WORK INSTRUCTIONS »
Beginning with the first entry, restate the data word for word and leave out the images.

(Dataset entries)
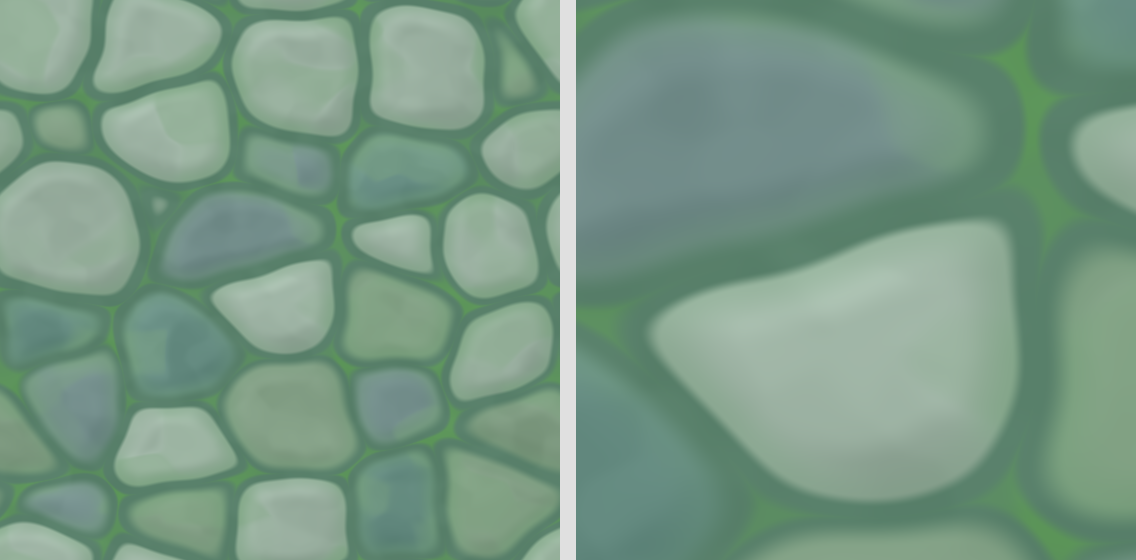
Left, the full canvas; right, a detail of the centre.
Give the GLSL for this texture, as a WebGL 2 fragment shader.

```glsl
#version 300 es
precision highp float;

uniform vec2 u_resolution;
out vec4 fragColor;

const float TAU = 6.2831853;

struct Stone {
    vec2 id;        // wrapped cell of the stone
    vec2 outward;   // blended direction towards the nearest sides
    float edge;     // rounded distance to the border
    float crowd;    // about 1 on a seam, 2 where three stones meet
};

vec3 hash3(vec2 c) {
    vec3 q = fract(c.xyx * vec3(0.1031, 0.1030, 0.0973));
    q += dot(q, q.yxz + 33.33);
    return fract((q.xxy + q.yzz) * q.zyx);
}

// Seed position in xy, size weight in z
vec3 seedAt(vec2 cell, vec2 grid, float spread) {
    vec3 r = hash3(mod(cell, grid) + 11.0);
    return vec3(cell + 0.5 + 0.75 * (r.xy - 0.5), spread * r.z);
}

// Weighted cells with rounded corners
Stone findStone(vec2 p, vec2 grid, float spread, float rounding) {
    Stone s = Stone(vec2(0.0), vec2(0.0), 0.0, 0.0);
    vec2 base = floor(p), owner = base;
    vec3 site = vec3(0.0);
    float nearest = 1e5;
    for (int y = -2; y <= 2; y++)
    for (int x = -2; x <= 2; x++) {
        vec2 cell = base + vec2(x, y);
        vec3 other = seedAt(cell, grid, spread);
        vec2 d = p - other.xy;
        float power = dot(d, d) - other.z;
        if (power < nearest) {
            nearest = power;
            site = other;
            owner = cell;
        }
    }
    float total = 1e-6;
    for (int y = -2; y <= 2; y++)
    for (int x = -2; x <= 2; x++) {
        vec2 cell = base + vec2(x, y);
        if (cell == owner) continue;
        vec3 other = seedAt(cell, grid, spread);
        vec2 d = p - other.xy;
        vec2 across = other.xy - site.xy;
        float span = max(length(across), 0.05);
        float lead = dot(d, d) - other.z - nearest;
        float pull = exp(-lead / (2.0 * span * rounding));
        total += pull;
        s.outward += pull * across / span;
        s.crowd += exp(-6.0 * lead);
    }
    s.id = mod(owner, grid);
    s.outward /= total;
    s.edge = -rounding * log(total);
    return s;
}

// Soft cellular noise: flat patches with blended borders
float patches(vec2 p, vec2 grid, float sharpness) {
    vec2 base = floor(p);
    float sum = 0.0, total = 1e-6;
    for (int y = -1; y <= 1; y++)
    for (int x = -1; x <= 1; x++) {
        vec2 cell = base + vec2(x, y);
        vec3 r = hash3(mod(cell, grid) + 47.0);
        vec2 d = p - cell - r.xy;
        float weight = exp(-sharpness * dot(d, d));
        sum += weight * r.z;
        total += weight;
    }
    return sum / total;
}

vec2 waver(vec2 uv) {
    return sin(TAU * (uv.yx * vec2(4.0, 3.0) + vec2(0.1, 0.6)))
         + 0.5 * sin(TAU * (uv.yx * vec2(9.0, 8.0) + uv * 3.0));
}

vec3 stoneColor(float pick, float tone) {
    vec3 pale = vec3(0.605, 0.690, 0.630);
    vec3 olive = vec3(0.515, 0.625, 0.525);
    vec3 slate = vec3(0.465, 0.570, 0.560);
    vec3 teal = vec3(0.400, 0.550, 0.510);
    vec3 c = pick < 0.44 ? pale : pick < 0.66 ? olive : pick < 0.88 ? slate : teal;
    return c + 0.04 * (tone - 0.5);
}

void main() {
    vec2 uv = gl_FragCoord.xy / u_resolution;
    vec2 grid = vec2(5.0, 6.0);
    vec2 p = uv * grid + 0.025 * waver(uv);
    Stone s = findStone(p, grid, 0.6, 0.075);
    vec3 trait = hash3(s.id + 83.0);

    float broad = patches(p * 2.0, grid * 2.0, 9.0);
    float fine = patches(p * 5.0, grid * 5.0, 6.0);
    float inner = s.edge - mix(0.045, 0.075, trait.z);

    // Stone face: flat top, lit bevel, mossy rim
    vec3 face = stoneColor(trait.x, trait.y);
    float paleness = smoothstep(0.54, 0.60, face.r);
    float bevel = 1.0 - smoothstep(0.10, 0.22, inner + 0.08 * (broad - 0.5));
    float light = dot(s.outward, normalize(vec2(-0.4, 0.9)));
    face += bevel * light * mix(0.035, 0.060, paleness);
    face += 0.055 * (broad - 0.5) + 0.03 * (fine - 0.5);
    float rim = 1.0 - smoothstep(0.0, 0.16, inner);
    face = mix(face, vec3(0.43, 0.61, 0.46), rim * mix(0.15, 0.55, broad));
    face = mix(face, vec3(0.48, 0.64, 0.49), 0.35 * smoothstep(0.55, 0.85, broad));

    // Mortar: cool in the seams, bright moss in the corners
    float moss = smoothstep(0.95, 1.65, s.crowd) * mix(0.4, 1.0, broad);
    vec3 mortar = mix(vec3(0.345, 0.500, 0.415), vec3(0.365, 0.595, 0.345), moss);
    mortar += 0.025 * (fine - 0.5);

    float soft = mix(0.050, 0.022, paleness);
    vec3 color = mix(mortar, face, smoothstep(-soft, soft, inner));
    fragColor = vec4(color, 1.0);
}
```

ANSWER BELOW »
Left, the full canvas; right, a detail of the centre.
Give the GLSL for this texture, as a WebGL 2 fragment shader.

```glsl
#version 300 es
precision highp float;

uniform vec2 u_resolution;
out vec4 fragColor;

const float TAU = 6.2831853;

struct Stone {
    vec2 id;        // wrapped cell of the stone
    vec2 outward;   // blended direction towards the nearest sides
    float edge;     // rounded distance to the border
    float crowd;    // about 1 on a seam, 2 where three stones meet
};

vec3 hash3(vec2 c) {
    vec3 q = fract(c.xyx * vec3(0.1031, 0.1030, 0.0973));
    q += dot(q, q.yxz + 33.33);
    return fract((q.xxy + q.yzz) * q.zyx);
}

// Seed position in xy, size weight in z
vec3 seedAt(vec2 cell, vec2 grid, float spread) {
    vec3 r = hash3(mod(cell, grid) + 11.0);
    return vec3(cell + 0.5 + 0.75 * (r.xy - 0.5), spread * r.z);
}

// Weighted cells with rounded corners
Stone findStone(vec2 p, vec2 grid, float spread, float rounding) {
    Stone s = Stone(vec2(0.0), vec2(0.0), 0.0, 0.0);
    vec2 base = floor(p), owner = base;
    vec3 site = vec3(0.0);
    float nearest = 1e5;
    for (int y = -2; y <= 2; y++)
    for (int x = -2; x <= 2; x++) {
        vec2 cell = base + vec2(x, y);
        vec3 other = seedAt(cell, grid, spread);
        vec2 d = p - other.xy;
        float power = dot(d, d) - other.z;
        if (power < nearest) {
            nearest = power;
            site = other;
            owner = cell;
        }
    }
    float total = 1e-6;
    for (int y = -2; y <= 2; y++)
    for (int x = -2; x <= 2; x++) {
        vec2 cell = base + vec2(x, y);
        if (cell == owner) continue;
        vec3 other = seedAt(cell, grid, spread);
        vec2 d = p - other.xy;
        vec2 across = other.xy - site.xy;
        float span = max(length(across), 0.05);
        float lead = dot(d, d) - other.z - nearest;
        float pull = exp(-lead / (2.0 * span * rounding));
        total += pull;
        s.outward += pull * across / span;
        s.crowd += exp(-6.0 * lead);
    }
    s.id = mod(owner, grid);
    s.outward /= total;
    s.edge = -rounding * log(total);
    return s;
}

// Soft cellular noise: flat patches with blended borders
float patches(vec2 p, vec2 grid, float sharpness) {
    vec2 base = floor(p);
    float sum = 0.0, total = 1e-6;
    for (int y = -1; y <= 1; y++)
    for (int x = -1; x <= 1; x++) {
        vec2 cell = base + vec2(x, y);
        vec3 r = hash3(mod(cell, grid) + 47.0);
        vec2 d = p - cell - r.xy;
        float weight = exp(-sharpness * dot(d, d));
        sum += weight * r.z;
        total += weight;
    }
    return sum / total;
}

vec2 waver(vec2 uv) {
    return sin(TAU * (uv.yx * vec2(4.0, 3.0) + vec2(0.1, 0.6)))
         + 0.5 * sin(TAU * (uv.yx * vec2(9.0, 8.0) + uv * 3.0));
}

vec3 stoneColor(float pick, float tone) {
    vec3 pale = vec3(0.605, 0.690, 0.630);
    vec3 olive = vec3(0.515, 0.625, 0.525);
    vec3 slate = vec3(0.465, 0.570, 0.560);
    vec3 teal = vec3(0.400, 0.550, 0.510);
    vec3 c = pick < 0.44 ? pale : pick < 0.66 ? olive : pick < 0.88 ? slate : teal;
    return c + 0.04 * (tone - 0.5);
}

void main() {
    vec2 uv = gl_FragCoord.xy / u_resolution;
    vec2 grid = vec2(5.0, 6.0);
    vec2 p = uv * grid + 0.025 * waver(uv);
    Stone s = findStone(p, grid, 0.6, 0.075);
    vec3 trait = hash3(s.id + 83.0);

    float broad = patches(p * 2.0, grid * 2.0, 9.0);
    float fine = patches(p * 5.0, grid * 5.0, 6.0);
    float inner = s.edge - mix(0.045, 0.075, trait.z);

    // Stone face: flat top, lit bevel, mossy rim
    vec3 face = stoneColor(trait.x, trait.y);
    float paleness = smoothstep(0.54, 0.60, face.r);
    float bevel = 1.0 - smoothstep(0.10, 0.22, inner + 0.08 * (broad - 0.5));
    float light = dot(s.outward, normalize(vec2(-0.4, 0.9)));
    face += bevel * light * mix(0.035, 0.060, paleness);
    face += 0.055 * (broad - 0.5) + 0.03 * (fine - 0.5);
    float rim = 1.0 - smoothstep(0.0, 0.16, inner);
    face = mix(face, vec3(0.43, 0.61, 0.46), rim * mix(0.15, 0.55, broad));
    face = mix(face, vec3(0.48, 0.64, 0.49), 0.35 * smoothstep(0.55, 0.85, broad));

    // Mortar: cool in the seams, bright moss in the corners
    float moss = smoothstep(0.95, 1.65, s.crowd) * mix(0.4, 1.0, broad);
    vec3 mortar = mix(vec3(0.345, 0.500, 0.415), vec3(0.365, 0.595, 0.345), moss);
    mortar += 0.025 * (fine - 0.5);

    float soft = mix(0.050, 0.022, paleness);
    vec3 color = mix(mortar, face, smoothstep(-soft, soft, inner));
    fragColor = vec4(color, 1.0);
}
```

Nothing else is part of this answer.